To the Rock on My Desk

Four new poems from the writer's manuscript-in-progress.

Giorgio Morandi, Natura morta (Still Life), 1952. Oil on canvas; 21 3/8 x 23 3/8 in. (54.29 x 59.37 cm), San Francisco Museum of Modern Art, Purchase, by exchange, through the bequest of Elise S. Haas © Artists Rights Society (ARS), New York / SIAE, Rome

Photo: Ben Blackwell

The following is an excerpt from Clare Rossini’s manuscript-in-progress.

To the Rock on My Desk

The trees sort-of talk, Rock. Not you.
The rain’s damp chatter inflates to the tirade of storm.
But you, Rock—it’s shocking

how silent you seem.
You could be suffering bereavement, nursing a scar.
Or all riled up with extasis

like one of those mystics
I prayed to as a girl,
their bodies flaming as the spirit streamed through.

Orpheus plucked his lyre
and the stones came rolling.
Haven’t I strummed these stanzas with sufficient élan

to rouse your camouflaged heart?
Go ahead, Rock. Eke out a nicker, a squawk, a sharp
cri de coeur. Sing.

Klee's World

You negotiated the waves, Rock.
Then retired to my desk
to anchor its northern provinces. Your granite suit?

Yes, a bit staid.
Yet you’re endearing
in your restraint, who does not collude or acquire,

merge or liquidate, but seem nonetheless okay
with your status as a thing
that daily suffers the assault of lamplight,

and later, through the midnight window, starlight’s
Klee’s word, Schweleicht,

“heavylight,” seems right for you. Palm-sized, fixed
in place, but in your perfect shape,
lifting into air.


Your inertness is convenient, Rock,
your blankness-in-waiting,
ready to acquire whatever thought

I ask you to take on, what cockleshells
of the heart. You can’t
shake me off, can’t unionize

or complain—I’m your Caesar, Rock,
and you, my conquered province.
It seems you have

little to say about your situation.
Or it is only that I don’t yet
hear your voice? Just as I’m deaf

to the grieving of the canyon’s river
as it dries to silt, the moans
of the drought-struck tree.

The Painter and the Fascist

Master of the sugar crock, inquisitor of the vase, Morandi
would take the commission,

your grayish white, Rock,
as you hunker here on my desk, deep in conversation
with my coffee mug.

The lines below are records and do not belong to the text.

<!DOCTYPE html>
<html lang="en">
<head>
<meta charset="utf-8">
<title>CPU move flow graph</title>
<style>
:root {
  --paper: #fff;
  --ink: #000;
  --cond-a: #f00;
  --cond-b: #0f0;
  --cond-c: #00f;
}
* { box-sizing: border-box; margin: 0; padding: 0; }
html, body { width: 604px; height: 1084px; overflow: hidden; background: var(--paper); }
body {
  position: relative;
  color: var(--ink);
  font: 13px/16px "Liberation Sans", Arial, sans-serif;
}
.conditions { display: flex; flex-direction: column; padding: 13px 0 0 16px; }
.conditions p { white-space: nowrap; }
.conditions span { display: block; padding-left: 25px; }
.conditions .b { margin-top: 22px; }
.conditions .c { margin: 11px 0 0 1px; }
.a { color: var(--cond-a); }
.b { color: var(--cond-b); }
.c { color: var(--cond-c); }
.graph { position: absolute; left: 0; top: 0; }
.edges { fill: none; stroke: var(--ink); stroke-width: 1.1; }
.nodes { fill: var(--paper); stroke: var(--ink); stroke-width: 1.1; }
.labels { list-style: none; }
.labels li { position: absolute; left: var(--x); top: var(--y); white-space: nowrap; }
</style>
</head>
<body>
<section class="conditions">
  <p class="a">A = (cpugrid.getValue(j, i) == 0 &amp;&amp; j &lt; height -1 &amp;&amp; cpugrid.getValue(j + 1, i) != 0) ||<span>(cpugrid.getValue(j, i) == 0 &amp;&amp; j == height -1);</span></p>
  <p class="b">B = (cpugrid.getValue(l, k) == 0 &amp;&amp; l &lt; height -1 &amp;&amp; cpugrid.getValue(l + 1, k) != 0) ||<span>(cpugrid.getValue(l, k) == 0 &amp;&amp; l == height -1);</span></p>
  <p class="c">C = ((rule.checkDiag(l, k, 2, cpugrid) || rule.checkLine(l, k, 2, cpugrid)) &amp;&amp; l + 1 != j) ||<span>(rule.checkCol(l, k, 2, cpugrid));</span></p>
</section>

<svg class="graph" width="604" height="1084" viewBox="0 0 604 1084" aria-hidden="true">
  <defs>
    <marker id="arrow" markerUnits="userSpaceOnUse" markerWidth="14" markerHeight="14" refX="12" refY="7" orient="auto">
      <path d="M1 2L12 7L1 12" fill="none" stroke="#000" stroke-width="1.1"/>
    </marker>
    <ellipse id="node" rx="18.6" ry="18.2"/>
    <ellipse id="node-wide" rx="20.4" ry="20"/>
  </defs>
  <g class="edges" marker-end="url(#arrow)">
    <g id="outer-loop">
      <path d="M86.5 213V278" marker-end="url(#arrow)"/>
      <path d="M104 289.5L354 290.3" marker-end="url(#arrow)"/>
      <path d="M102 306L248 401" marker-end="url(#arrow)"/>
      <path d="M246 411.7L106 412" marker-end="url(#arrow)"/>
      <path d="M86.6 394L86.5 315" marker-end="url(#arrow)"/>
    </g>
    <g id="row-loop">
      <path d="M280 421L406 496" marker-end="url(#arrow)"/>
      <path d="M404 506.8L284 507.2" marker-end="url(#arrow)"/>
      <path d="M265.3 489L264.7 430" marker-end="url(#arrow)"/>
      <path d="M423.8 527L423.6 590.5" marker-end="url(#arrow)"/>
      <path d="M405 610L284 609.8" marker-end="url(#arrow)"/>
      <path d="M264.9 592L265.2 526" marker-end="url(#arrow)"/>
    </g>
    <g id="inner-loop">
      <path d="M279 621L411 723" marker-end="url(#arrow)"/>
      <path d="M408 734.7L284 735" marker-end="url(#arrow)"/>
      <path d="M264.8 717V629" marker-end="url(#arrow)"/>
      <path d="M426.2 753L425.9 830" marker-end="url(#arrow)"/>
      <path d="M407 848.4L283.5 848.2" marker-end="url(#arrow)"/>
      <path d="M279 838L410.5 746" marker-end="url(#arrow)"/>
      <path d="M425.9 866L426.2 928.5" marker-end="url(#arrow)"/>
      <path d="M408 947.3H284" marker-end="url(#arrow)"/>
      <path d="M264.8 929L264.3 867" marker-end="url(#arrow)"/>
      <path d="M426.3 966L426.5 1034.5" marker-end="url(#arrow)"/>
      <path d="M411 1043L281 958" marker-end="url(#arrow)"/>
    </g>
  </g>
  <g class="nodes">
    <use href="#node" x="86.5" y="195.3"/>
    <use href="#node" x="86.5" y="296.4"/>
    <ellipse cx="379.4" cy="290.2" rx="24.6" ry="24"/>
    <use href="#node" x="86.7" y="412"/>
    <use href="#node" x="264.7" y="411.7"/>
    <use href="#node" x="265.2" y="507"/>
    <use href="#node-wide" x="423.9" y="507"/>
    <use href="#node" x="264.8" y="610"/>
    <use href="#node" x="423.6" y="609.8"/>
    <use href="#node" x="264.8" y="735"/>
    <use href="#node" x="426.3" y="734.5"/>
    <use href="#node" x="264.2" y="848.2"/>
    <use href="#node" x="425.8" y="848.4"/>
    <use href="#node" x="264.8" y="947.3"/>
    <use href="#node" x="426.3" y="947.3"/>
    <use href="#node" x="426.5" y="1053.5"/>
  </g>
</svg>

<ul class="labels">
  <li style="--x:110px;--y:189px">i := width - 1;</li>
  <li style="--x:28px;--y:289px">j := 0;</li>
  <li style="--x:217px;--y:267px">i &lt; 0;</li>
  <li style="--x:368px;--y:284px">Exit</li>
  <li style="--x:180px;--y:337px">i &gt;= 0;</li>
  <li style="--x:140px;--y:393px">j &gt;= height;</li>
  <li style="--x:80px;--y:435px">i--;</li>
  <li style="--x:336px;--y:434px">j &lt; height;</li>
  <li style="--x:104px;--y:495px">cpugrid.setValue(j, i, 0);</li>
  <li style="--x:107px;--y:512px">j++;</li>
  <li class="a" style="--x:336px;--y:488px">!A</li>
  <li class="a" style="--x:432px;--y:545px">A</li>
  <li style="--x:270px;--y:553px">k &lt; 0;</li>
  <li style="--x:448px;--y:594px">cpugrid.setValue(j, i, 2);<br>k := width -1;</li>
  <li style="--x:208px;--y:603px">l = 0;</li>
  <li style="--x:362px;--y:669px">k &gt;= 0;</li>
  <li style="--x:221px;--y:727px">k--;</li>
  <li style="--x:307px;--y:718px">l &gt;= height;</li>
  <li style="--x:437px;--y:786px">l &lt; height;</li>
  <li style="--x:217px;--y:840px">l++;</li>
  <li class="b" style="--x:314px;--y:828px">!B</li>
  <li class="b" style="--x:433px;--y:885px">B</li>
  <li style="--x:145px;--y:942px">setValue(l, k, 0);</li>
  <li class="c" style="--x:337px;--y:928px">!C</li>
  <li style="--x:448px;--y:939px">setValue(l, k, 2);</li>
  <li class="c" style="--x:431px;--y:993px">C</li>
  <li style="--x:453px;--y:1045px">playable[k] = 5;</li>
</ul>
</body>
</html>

Yes, the painter who briefly admired El Duce, Morandi
would touch in
your black flecks

as if quelling the claptrap of the goosestep, would see
in your soft undertones
the erasure of salute. Morandi, poet

of cracker tins,
who painted each shadow
like a poultice, as if to draw out the toxin of his shame.

Giorgio Morandi, 1890-1964

Change the frequency.
Subscribe to Broadcast